DATASET RECORDS below:
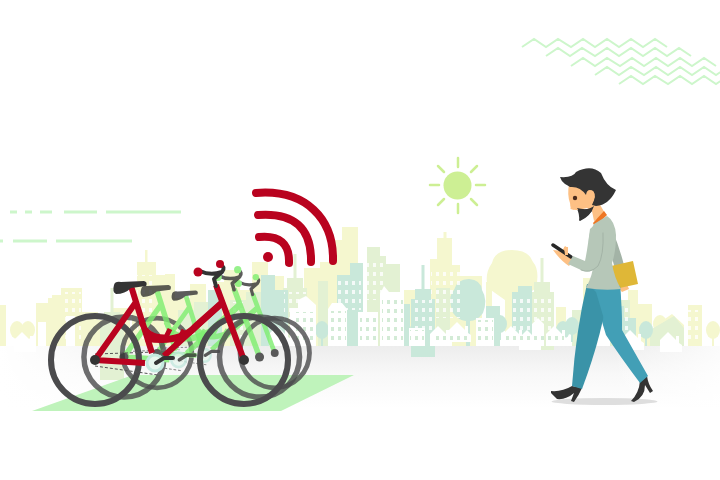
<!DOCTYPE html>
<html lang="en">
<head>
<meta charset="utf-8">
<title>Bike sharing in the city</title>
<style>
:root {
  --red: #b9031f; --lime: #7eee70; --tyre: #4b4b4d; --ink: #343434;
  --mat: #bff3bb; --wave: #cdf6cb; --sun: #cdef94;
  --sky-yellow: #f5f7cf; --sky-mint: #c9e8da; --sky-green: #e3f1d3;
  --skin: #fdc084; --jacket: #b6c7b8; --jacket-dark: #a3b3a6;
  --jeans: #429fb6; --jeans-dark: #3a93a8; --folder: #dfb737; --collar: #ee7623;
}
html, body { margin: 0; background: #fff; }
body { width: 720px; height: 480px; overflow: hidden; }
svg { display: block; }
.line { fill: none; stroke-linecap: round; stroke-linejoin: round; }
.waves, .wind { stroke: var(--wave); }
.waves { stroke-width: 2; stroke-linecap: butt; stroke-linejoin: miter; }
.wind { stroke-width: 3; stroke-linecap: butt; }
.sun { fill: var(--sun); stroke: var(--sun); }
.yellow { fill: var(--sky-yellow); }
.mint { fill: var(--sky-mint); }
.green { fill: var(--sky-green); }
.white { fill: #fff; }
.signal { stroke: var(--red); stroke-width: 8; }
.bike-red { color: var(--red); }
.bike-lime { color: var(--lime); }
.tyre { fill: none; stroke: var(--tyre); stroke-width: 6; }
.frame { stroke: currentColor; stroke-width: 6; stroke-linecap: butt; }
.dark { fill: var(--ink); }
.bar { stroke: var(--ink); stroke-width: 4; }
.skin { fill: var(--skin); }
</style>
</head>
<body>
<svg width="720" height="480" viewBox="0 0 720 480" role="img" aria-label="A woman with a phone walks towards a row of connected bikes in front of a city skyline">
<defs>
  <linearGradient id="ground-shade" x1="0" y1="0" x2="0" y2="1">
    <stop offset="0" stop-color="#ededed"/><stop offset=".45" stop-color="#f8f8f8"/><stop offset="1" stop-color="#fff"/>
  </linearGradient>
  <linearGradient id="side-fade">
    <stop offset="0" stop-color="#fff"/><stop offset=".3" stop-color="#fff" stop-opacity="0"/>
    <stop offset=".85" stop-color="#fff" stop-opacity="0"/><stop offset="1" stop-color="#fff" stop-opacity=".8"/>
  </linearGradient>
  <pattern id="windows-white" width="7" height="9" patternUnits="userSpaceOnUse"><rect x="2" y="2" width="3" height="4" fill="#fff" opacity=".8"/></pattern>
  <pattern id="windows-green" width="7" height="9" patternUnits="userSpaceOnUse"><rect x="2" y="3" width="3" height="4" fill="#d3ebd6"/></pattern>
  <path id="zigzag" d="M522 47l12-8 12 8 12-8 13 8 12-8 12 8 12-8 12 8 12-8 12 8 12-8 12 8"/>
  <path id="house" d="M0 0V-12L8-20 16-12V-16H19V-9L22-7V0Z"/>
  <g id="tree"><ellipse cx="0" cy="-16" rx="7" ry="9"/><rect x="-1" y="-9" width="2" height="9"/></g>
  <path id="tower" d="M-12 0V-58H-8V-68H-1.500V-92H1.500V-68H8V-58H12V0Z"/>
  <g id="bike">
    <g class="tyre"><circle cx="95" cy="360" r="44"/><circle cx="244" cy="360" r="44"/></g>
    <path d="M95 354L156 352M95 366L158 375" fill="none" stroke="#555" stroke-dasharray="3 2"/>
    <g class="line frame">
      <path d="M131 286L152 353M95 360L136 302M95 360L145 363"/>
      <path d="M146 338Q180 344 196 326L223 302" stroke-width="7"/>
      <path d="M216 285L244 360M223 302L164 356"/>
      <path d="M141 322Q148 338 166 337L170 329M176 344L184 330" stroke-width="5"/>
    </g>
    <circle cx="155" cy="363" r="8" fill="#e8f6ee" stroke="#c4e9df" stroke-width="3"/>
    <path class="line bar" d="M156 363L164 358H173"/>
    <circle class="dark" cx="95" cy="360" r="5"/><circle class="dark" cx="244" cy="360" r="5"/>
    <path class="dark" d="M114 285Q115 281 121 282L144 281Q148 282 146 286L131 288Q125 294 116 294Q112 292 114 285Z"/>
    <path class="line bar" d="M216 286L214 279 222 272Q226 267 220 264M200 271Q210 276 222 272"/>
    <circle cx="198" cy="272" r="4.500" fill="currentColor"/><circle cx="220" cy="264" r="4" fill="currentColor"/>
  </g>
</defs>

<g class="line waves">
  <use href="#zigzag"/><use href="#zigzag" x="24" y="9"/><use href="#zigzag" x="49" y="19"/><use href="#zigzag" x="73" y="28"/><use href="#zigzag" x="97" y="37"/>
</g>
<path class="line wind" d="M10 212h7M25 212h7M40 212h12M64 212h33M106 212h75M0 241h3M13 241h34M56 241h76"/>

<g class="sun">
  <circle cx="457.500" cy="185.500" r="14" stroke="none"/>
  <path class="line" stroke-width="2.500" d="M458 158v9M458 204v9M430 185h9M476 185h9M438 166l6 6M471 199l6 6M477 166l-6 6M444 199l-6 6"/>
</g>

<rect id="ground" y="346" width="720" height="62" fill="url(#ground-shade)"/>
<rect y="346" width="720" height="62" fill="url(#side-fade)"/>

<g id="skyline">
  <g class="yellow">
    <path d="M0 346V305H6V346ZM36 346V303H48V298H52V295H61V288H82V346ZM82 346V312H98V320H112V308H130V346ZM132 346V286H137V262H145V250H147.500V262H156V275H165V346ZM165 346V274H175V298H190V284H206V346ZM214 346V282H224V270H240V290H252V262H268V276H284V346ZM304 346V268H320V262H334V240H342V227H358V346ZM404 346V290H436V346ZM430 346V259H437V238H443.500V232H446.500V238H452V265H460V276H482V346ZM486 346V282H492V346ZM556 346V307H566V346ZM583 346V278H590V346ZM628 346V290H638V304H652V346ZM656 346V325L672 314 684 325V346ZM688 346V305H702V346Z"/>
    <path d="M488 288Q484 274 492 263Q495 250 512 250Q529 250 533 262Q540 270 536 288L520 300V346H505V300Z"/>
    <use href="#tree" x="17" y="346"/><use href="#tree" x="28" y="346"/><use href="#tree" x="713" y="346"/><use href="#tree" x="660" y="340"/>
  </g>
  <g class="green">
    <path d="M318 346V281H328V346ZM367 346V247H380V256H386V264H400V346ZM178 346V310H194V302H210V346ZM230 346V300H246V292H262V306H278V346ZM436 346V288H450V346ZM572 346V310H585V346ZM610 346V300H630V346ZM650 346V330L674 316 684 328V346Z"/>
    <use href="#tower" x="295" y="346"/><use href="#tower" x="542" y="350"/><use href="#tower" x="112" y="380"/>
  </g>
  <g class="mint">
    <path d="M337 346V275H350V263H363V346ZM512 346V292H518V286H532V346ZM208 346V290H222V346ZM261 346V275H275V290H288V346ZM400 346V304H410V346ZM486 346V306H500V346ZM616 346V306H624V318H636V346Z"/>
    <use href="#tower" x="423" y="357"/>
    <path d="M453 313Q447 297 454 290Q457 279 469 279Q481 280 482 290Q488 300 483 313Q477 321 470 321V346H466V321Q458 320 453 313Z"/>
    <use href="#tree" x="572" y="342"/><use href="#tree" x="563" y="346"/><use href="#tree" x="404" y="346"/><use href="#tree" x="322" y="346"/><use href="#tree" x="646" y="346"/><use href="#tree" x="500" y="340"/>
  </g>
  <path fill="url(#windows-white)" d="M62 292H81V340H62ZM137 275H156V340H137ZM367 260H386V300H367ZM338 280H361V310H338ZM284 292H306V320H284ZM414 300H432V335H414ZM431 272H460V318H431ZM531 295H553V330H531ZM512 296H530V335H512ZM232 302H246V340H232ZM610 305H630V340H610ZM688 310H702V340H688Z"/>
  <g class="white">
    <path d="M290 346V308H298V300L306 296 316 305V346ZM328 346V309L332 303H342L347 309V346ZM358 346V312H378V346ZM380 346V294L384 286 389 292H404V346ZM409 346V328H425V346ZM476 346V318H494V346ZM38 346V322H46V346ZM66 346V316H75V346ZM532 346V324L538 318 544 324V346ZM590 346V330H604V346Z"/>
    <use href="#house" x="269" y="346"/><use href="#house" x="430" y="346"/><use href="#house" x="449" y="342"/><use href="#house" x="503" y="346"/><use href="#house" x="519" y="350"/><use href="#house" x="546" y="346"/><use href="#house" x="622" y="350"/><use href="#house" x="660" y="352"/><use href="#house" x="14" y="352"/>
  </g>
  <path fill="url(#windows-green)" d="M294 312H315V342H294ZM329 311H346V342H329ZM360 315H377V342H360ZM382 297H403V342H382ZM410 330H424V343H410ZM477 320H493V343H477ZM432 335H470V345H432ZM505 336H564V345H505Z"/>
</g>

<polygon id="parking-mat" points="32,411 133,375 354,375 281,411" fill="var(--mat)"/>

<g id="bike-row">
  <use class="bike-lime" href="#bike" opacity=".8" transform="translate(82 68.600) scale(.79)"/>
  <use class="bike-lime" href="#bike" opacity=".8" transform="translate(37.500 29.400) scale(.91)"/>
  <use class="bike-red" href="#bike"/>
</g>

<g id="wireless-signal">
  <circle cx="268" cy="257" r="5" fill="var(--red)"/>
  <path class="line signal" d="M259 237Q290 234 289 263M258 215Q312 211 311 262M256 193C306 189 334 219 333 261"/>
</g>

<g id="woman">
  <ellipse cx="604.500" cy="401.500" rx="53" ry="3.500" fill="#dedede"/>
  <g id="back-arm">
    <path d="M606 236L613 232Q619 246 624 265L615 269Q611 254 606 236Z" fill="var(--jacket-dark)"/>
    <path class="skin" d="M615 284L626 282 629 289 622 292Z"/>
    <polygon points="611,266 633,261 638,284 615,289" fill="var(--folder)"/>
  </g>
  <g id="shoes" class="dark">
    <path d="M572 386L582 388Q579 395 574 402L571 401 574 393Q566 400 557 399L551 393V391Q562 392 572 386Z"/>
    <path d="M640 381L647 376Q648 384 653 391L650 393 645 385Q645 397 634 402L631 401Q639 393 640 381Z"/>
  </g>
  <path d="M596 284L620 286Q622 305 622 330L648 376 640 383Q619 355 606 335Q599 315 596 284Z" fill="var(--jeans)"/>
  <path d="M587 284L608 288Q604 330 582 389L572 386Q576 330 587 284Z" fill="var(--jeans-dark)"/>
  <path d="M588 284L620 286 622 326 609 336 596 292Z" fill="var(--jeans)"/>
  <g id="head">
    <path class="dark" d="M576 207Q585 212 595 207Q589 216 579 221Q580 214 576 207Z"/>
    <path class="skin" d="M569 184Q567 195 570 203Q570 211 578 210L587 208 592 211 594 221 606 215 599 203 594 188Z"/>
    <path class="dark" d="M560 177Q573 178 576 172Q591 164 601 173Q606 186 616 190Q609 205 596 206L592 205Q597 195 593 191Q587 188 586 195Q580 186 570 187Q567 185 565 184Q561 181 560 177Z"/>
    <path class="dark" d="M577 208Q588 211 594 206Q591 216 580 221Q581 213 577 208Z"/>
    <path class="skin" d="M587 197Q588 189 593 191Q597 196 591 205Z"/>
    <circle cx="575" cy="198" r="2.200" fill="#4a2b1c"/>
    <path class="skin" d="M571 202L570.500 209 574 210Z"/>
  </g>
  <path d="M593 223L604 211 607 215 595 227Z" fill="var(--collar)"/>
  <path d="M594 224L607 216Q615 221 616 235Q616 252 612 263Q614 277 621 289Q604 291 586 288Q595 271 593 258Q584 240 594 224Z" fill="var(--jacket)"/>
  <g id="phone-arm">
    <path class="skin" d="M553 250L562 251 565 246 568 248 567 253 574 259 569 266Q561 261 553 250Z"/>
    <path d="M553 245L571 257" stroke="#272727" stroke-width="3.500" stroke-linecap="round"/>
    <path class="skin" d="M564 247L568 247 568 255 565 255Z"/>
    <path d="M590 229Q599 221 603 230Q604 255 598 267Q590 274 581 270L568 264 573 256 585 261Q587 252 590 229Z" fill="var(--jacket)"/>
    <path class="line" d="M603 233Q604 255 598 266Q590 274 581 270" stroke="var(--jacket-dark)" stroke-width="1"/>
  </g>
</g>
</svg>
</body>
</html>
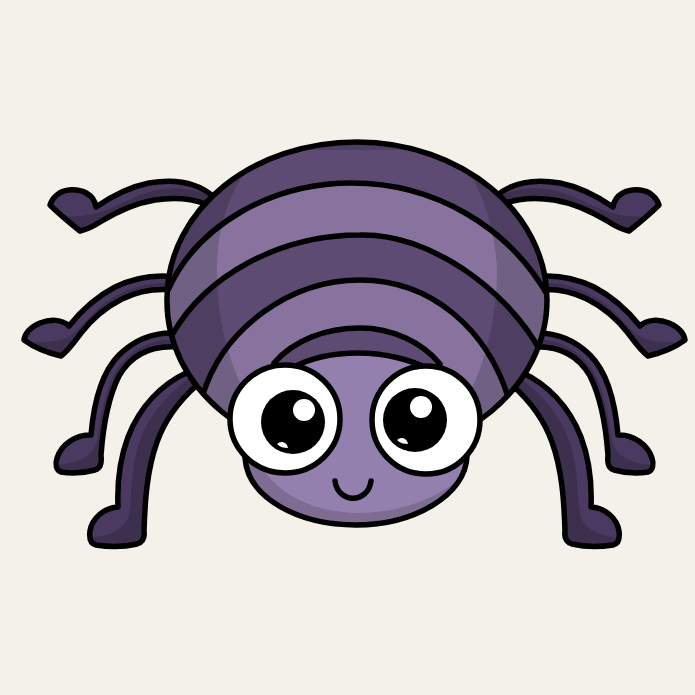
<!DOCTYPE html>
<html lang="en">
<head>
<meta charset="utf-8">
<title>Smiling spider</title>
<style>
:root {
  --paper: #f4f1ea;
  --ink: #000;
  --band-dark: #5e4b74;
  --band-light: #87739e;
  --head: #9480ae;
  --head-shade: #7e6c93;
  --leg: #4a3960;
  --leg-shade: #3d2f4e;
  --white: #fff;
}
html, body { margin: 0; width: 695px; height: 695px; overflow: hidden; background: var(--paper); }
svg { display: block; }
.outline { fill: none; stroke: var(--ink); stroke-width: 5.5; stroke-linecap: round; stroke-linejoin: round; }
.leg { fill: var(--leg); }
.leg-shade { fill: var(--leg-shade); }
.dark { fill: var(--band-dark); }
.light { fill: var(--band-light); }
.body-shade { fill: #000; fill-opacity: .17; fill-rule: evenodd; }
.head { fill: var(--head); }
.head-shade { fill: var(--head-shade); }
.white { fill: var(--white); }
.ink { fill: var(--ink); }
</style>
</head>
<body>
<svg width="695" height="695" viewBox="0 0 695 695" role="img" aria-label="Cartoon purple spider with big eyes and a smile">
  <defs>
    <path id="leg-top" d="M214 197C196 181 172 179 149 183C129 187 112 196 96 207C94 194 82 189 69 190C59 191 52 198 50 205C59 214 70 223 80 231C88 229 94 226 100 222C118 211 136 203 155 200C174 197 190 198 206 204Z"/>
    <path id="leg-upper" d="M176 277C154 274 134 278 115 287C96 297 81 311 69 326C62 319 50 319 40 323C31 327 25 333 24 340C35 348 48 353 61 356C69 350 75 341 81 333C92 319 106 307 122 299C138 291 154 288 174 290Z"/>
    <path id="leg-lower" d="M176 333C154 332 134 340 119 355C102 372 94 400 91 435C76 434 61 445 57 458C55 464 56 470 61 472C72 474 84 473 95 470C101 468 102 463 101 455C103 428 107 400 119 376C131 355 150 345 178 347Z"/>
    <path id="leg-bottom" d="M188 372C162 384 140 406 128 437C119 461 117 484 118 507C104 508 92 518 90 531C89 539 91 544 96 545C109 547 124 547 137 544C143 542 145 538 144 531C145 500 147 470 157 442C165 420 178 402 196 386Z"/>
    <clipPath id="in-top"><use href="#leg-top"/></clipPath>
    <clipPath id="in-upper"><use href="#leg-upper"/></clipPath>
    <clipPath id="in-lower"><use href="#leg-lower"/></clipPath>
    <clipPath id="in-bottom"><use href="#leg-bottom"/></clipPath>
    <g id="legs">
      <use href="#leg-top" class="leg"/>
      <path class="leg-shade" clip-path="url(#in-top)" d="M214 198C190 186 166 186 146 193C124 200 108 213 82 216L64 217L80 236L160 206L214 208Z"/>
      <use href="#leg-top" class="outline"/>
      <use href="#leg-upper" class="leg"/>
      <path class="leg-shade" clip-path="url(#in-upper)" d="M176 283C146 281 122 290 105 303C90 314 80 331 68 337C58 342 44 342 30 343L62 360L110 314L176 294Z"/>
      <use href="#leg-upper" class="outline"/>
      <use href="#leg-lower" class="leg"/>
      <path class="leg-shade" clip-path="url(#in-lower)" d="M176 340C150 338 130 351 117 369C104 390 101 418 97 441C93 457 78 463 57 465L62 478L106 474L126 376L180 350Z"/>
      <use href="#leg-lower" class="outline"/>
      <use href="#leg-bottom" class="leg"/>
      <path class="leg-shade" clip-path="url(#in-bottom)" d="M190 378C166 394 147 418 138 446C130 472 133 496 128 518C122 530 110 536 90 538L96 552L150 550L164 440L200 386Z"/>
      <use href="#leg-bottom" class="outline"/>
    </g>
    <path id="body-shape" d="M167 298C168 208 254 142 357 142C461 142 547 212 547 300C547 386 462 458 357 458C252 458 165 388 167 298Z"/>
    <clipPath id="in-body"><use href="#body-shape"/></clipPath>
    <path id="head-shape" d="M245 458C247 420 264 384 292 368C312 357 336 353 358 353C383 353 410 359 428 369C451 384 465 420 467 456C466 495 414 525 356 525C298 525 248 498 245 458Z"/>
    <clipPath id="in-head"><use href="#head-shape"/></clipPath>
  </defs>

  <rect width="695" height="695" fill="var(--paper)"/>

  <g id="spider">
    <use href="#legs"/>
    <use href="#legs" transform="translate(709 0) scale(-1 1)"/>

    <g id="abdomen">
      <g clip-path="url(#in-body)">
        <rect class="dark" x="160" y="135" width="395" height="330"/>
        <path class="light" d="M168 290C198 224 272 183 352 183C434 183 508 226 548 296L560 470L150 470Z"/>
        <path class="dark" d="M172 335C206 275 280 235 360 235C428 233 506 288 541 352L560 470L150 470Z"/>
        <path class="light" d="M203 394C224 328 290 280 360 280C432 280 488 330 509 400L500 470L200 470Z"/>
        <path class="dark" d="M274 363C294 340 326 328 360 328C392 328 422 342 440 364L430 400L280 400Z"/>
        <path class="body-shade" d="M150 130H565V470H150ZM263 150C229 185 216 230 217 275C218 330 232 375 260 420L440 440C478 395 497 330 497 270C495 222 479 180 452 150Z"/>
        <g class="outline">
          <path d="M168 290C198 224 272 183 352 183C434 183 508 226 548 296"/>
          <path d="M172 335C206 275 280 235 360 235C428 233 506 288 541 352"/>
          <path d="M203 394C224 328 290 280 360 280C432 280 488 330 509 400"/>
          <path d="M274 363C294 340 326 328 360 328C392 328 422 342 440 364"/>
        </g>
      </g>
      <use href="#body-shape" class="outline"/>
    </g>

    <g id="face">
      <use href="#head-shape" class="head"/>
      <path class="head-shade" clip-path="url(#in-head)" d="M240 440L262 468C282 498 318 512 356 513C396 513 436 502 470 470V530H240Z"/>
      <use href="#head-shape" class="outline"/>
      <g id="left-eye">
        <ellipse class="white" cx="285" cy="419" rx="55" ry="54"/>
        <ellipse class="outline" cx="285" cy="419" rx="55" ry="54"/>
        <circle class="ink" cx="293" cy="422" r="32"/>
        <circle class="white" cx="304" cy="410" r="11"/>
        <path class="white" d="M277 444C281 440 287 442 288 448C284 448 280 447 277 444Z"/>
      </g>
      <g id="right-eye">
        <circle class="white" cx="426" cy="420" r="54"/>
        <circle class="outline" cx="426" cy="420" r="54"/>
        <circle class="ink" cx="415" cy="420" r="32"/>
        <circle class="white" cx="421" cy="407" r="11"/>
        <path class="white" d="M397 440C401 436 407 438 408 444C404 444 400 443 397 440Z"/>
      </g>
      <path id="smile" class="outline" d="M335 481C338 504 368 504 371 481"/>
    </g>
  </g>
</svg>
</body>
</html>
End of DATASET RECORDS.
DESCRIPTION OF THE TASK
Find the word "rect" in the records. Copy every line it appears in.

ANSWER TO THE PROBLEM
  <pattern id="windows-white" width="7" height="9" patternUnits="userSpaceOnUse"><rect x="2" y="2" width="3" height="4" fill="#fff" opacity=".8"/></pattern>
  <pattern id="windows-green" width="7" height="9" patternUnits="userSpaceOnUse"><rect x="2" y="3" width="3" height="4" fill="#d3ebd6"/></pattern>
  <g id="tree"><ellipse cx="0" cy="-16" rx="7" ry="9"/><rect x="-1" y="-9" width="2" height="9"/></g>
<rect id="ground" y="346" width="720" height="62" fill="url(#ground-shade)"/>
<rect y="346" width="720" height="62" fill="url(#side-fade)"/>
  <rect width="695" height="695" fill="var(--paper)"/>
        <rect class="dark" x="160" y="135" width="395" height="330"/>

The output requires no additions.